[[ Material provided, beginning ]]

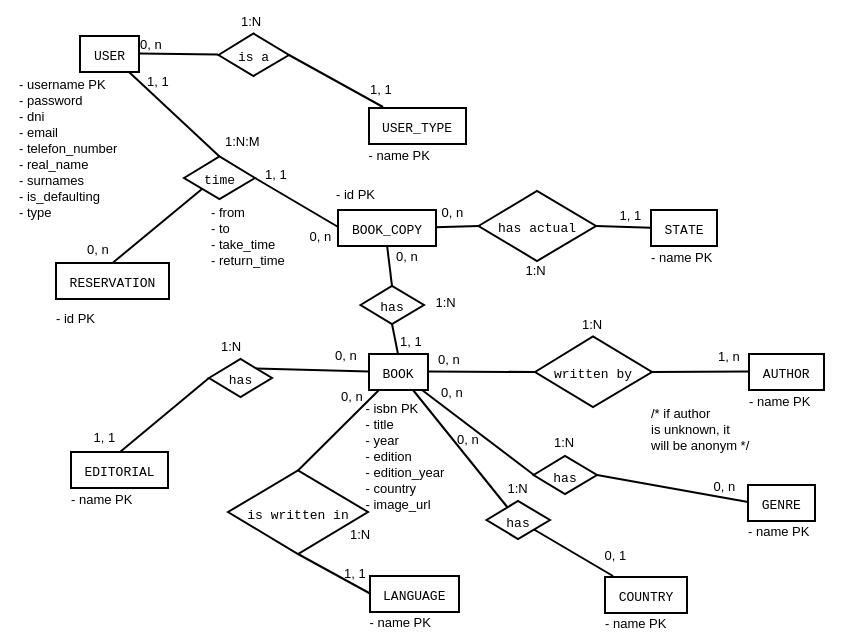
<!DOCTYPE html>
<html lang="en">
<head>
<meta charset="utf-8">
<title>Library entity-relationship diagram</title>
<style>
:root { --ink: #000; --paper: #fff; }
* { box-sizing: border-box; margin: 0; padding: 0; }
html, body { width: 844px; height: 644px; overflow: hidden; background: var(--paper); }
.diagram {
  position: relative; width: 844px; height: 644px; overflow: hidden;
  color: var(--ink); font: 13px/16px "Liberation Sans", Arial, sans-serif;
}
.connectors { position: absolute; inset: 0; stroke: var(--ink); stroke-width: 2; fill: var(--paper); }
.entity, .relation {
  position: absolute; display: flex; align-items: center; justify-content: center;
  padding-top: 6px; font: 13px/16px "Liberation Mono", "Courier New", monospace; white-space: nowrap;
}
.entity { height: 38px; border: 2px solid var(--ink); background: var(--paper); }
.relation { width: 140px; height: 38px; transform: translate(-50%, -50%); }
.attributes, .cardinality, .note { position: absolute; white-space: nowrap; list-style: none; }
</style>
</head>
<body>
<main class="diagram">
  <svg class="connectors" width="844" height="644" viewBox="0 0 844 644" aria-hidden="true">
    <g class="links">
      <line x1="139" y1="53.5" x2="218" y2="54.5"/>
      <line x1="289" y1="55" x2="383" y2="107"/>
      <line x1="129" y1="72" x2="219.5" y2="156.5"/>
      <line x1="202" y1="189" x2="112.5" y2="263"/>
      <line x1="255" y1="178" x2="339" y2="227.5"/>
      <line x1="435" y1="227.3" x2="479" y2="226"/>
      <line x1="596" y1="226" x2="651" y2="227.7"/>
      <line x1="387" y1="245" x2="392" y2="286"/>
      <line x1="392" y1="324" x2="398" y2="354"/>
      <line x1="256" y1="368.5" x2="369" y2="371.5"/>
      <line x1="209" y1="378" x2="120" y2="452"/>
      <line x1="427" y1="371.5" x2="535" y2="372"/>
      <line x1="652" y1="372" x2="749" y2="371.5"/>
      <line x1="422" y1="390" x2="534" y2="475"/>
      <line x1="597" y1="475" x2="748" y2="502"/>
      <line x1="413" y1="390" x2="508" y2="508"/>
      <line x1="534" y1="529.5" x2="613" y2="576"/>
      <line x1="379" y1="390" x2="298" y2="470.5"/>
      <line x1="298" y1="554" x2="370" y2="593.5"/>
    </g>
    <g class="diamonds">
      <polygon points="218.5,55 253.5,33.5 289,55 253.5,76"/>
      <polygon points="184,178 219.5,156.5 255,178 219.5,199"/>
      <polygon points="478.5,226 537,191 596,226 537,261"/>
      <polygon points="360.5,305 392,286 424,305 392,324"/>
      <polygon points="209,378 240.5,359 272,378 240.5,397"/>
      <polygon points="535,372 593,336.5 652,372 593,407"/>
      <polygon points="533.5,475 565,456 597,475 565,494"/>
      <polygon points="486.5,520 518,501 550,520 518,539"/>
      <polygon points="228,512 298,470.5 368,512 298,554"/>
    </g>
  </svg>

  <!-- Entities -->
  <div class="entity" style="left:79px;top:34.5px;width:61px">USER</div>
  <div class="entity" style="left:367.5px;top:106.5px;width:99px">USER_TYPE</div>
  <div class="entity" style="left:55px;top:262px;width:115px">RESERVATION</div>
  <div class="entity" style="left:337px;top:208.5px;width:100px">BOOK_COPY</div>
  <div class="entity" style="left:650px;top:209px;width:68px">STATE</div>
  <div class="entity" style="left:367.5px;top:352.5px;width:61px">BOOK</div>
  <div class="entity" style="left:748px;top:352.5px;width:76.5px">AUTHOR</div>
  <div class="entity" style="left:70px;top:451px;width:99px">EDITORIAL</div>
  <div class="entity" style="left:747px;top:483.5px;width:68.5px">GENRE</div>
  <div class="entity" style="left:368.5px;top:574.5px;width:91.5px">LANGUAGE</div>
  <div class="entity" style="left:604px;top:575.5px;width:84px">COUNTRY</div>

  <!-- Relations -->
  <div class="relation" style="left:253.5px;top:55px">is a</div>
  <div class="relation" style="left:219.5px;top:178px">time</div>
  <div class="relation" style="left:537px;top:226px">has actual</div>
  <div class="relation" style="left:392px;top:305px">has</div>
  <div class="relation" style="left:240.5px;top:378px">has</div>
  <div class="relation" style="left:593px;top:372px">written by</div>
  <div class="relation" style="left:565px;top:475.5px">has</div>
  <div class="relation" style="left:518px;top:520.5px">has</div>
  <div class="relation" style="left:298px;top:512.5px">is written in</div>

  <!-- Attributes -->
  <ul class="attributes" style="left:19px;top:77px">
    <li>- username PK</li>
    <li>- password</li>
    <li>- dni</li>
    <li>- email</li>
    <li>- telefon_number</li>
    <li>- real_name</li>
    <li>- surnames</li>
    <li>- is_defaulting</li>
    <li>- type</li>
  </ul>
  <ul class="attributes" style="left:211px;top:205px">
    <li>- from</li>
    <li>- to</li>
    <li>- take_time</li>
    <li>- return_time</li>
  </ul>
  <ul class="attributes" style="left:365.5px;top:401px">
    <li>- isbn PK</li>
    <li>- title</li>
    <li>- year</li>
    <li>- edition</li>
    <li>- edition_year</li>
    <li>- country</li>
    <li>- image_url</li>
  </ul>
  <ul class="attributes" style="left:368.5px;top:148px"><li>- name PK</li></ul>
  <ul class="attributes" style="left:336px;top:187px"><li>- id PK</li></ul>
  <ul class="attributes" style="left:56px;top:311px"><li>- id PK</li></ul>
  <ul class="attributes" style="left:651px;top:250px"><li>- name PK</li></ul>
  <ul class="attributes" style="left:749px;top:394px"><li>- name PK</li></ul>
  <ul class="attributes" style="left:71px;top:492px"><li>- name PK</li></ul>
  <ul class="attributes" style="left:748px;top:524px"><li>- name PK</li></ul>
  <ul class="attributes" style="left:369.5px;top:615px"><li>- name PK</li></ul>
  <ul class="attributes" style="left:605px;top:616px"><li>- name PK</li></ul>

  <p class="note" style="left:651px;top:406px">/* if author<br>is unknown, it<br>will be anonym */</p>

  <!-- Cardinalities -->
  <span class="cardinality" style="left:241px;top:14px">1:N</span>
  <span class="cardinality" style="left:140px;top:37px">0, n</span>
  <span class="cardinality" style="left:370px;top:82px">1, 1</span>
  <span class="cardinality" style="left:147px;top:74px">1, 1</span>
  <span class="cardinality" style="left:225px;top:134px">1:N:M</span>
  <span class="cardinality" style="left:265px;top:167px">1, 1</span>
  <span class="cardinality" style="left:309.5px;top:229px">0, n</span>
  <span class="cardinality" style="left:87px;top:242px">0, n</span>
  <span class="cardinality" style="left:441.5px;top:205px">0, n</span>
  <span class="cardinality" style="left:619.5px;top:208px">1, 1</span>
  <span class="cardinality" style="left:525.5px;top:263px">1:N</span>
  <span class="cardinality" style="left:396px;top:249px">0, n</span>
  <span class="cardinality" style="left:435.5px;top:295px">1:N</span>
  <span class="cardinality" style="left:400px;top:334px">1, 1</span>
  <span class="cardinality" style="left:221px;top:339px">1:N</span>
  <span class="cardinality" style="left:335px;top:348px">0, n</span>
  <span class="cardinality" style="left:93.5px;top:430px">1, 1</span>
  <span class="cardinality" style="left:438px;top:352px">0, n</span>
  <span class="cardinality" style="left:582px;top:317px">1:N</span>
  <span class="cardinality" style="left:718px;top:349px">1, n</span>
  <span class="cardinality" style="left:341px;top:389px">0, n</span>
  <span class="cardinality" style="left:441px;top:385px">0, n</span>
  <span class="cardinality" style="left:457px;top:432px">0, n</span>
  <span class="cardinality" style="left:554px;top:435px">1:N</span>
  <span class="cardinality" style="left:713.5px;top:479px">0, n</span>
  <span class="cardinality" style="left:507.5px;top:481px">1:N</span>
  <span class="cardinality" style="left:604.5px;top:548px">0, 1</span>
  <span class="cardinality" style="left:350px;top:527px">1:N</span>
  <span class="cardinality" style="left:344px;top:566px">1, 1</span>
</main>
</body>
</html>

[[ Material provided, end ]]

** What you should do **
If a line of the entries contains "padding", it counts; give the total of such lines and nothing more.

** Reply to the task **
2